The centers will be charged with "maintaining stability ... and United Front work ... and are required to keep in touch with relevant departments in the MOE to push forward the work and report problems," the paper quoted the ministry as saying.

Lining up support

The Chinese Communist Party's United Front Work Department is tasked with ensuring that groups and individuals outside the party endorse its message.

It seeks to propagate the party's political ideology among any group not considered a natural part of its support base, including religious believers, lawyers, academics, and ethnic minority groups.

The department is also extending its overseas operations, stepping up its influence operations among a range of groups and institutions, including overseas Chinese groups, Chinese students studying overseas, civil society organizations, political lobby groups, political parties and lawmakers, academic institutions, think tanks, and the media, scholars have said in a series of reports last year.

Taiwan, officially still known as the Republic of China, has never been ruled by the Chinese Communist Party, and has strongly rejected suggestions from Chinese President Xi Jinping that it "unify" with China, saying Beijing must first democratize.

Taiwan was ruled as a Japanese colony in the 50 years prior to the end of World War II, but was handed back to the 1911 Republic of China under the Kuomintang (KMT) government as part of Tokyo's post-war reparation deal. The KMT regime fled to the island after losing a civil war with Mao Zedong's communists in 1949.

The island began a transition to democracy following the death of Chiang's son, President Chiang Ching-kuo, in January 1988, starting with direct elections to the legislature in the early 1990s and culminating in the first direct election of a president, Lee Teng-hui, in 1996.

Reported by Tam Siu-yin for RFA's Cantonese Service, and by Gao Feng for the Mandarin Service. Translated and edited by Luisetta Mudie.
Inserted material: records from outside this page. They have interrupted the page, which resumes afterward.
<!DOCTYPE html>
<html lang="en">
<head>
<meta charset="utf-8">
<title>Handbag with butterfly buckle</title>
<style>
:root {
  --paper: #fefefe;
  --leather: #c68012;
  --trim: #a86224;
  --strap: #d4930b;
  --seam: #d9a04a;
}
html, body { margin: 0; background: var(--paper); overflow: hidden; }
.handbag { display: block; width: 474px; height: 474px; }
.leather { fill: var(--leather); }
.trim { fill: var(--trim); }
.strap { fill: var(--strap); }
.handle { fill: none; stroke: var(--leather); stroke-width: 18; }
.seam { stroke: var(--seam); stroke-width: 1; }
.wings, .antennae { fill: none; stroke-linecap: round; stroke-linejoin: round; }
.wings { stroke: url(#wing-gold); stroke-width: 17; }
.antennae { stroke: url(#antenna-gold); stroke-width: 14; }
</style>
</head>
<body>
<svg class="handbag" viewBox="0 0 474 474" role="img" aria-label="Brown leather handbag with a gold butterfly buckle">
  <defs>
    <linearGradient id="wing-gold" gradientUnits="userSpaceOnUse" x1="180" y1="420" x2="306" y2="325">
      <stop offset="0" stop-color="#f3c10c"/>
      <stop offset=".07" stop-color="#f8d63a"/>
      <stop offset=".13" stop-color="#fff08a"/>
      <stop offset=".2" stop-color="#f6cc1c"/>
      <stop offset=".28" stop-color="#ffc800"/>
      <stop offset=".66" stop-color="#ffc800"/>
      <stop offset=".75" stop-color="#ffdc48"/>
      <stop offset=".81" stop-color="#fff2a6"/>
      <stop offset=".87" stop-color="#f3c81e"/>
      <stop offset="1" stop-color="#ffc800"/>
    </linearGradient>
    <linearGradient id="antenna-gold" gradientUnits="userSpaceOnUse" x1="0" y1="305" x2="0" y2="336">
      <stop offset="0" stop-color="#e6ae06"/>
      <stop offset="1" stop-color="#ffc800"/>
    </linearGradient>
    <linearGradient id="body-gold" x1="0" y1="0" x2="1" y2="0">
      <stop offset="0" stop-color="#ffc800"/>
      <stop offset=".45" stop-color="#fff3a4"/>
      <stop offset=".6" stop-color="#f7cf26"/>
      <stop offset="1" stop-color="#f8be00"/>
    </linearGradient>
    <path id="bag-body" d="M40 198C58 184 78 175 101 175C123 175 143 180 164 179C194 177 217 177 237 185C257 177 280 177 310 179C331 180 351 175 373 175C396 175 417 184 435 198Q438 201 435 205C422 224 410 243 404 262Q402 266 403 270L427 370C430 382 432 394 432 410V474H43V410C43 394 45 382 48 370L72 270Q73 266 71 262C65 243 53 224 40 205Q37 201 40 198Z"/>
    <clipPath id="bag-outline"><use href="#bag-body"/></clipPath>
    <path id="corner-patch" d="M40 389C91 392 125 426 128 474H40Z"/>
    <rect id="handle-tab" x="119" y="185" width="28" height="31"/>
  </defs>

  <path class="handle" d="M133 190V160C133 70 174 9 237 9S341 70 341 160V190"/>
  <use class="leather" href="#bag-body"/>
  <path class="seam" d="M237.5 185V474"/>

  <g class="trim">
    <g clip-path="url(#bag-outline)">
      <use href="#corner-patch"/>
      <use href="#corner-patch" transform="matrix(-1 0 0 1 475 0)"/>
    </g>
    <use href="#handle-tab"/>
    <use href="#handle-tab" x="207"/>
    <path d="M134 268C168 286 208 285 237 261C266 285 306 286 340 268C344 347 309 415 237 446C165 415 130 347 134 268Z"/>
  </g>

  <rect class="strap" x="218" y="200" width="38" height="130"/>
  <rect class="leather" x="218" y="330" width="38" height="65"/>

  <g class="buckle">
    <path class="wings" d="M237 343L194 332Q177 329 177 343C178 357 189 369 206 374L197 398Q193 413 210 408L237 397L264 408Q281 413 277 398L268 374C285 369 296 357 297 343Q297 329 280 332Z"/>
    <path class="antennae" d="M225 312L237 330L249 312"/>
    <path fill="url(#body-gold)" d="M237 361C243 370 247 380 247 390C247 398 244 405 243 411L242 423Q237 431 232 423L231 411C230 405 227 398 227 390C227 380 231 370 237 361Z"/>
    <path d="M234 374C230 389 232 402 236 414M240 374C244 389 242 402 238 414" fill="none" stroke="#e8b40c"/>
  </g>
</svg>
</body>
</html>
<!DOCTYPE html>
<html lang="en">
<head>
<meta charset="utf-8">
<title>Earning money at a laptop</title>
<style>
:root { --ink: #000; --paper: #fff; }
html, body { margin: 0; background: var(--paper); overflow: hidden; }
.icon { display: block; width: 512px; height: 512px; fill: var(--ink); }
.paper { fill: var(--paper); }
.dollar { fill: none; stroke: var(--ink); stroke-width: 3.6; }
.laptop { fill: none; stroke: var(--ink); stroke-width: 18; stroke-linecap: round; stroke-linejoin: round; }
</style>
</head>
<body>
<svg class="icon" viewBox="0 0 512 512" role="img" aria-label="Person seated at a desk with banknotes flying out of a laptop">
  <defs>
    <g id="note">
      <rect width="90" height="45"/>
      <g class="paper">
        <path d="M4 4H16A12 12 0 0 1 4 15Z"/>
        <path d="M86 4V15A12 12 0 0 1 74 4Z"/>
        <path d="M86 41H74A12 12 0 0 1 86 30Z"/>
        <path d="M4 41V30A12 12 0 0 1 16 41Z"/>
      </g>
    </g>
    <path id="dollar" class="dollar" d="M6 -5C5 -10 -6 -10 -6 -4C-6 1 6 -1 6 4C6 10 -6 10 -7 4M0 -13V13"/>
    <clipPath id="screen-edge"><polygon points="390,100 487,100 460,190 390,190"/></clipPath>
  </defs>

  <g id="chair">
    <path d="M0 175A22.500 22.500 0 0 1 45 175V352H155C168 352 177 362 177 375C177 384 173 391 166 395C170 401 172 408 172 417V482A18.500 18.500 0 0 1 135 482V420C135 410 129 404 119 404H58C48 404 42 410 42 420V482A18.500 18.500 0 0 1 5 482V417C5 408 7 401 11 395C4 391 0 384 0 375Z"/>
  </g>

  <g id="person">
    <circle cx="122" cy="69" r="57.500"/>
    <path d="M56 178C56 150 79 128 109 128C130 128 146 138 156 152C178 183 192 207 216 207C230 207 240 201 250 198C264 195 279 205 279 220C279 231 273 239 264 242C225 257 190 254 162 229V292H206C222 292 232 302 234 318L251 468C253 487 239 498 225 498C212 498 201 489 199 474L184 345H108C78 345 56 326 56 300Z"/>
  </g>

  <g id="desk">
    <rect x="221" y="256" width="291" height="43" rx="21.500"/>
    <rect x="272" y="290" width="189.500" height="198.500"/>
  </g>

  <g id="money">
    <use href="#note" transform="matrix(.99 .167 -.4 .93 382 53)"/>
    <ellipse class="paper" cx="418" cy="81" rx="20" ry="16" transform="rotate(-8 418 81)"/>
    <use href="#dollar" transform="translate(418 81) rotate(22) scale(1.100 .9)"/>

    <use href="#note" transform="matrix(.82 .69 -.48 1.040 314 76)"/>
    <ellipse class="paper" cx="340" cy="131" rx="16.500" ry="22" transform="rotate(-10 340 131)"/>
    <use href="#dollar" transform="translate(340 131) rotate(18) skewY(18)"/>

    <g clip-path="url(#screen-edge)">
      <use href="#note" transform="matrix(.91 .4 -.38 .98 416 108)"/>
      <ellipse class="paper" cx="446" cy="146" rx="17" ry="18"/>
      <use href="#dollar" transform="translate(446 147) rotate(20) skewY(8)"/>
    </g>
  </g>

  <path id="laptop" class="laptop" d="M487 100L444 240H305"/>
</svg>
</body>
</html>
CH. 1: MANDARIN | CANTONESE

CH. 2: VIETNAMESE | BURMESE | KOREAN

CH. 3: KHMER | LAO | UYGHUR

CH. 4: TIBETAN

More Listening Options

View Full Site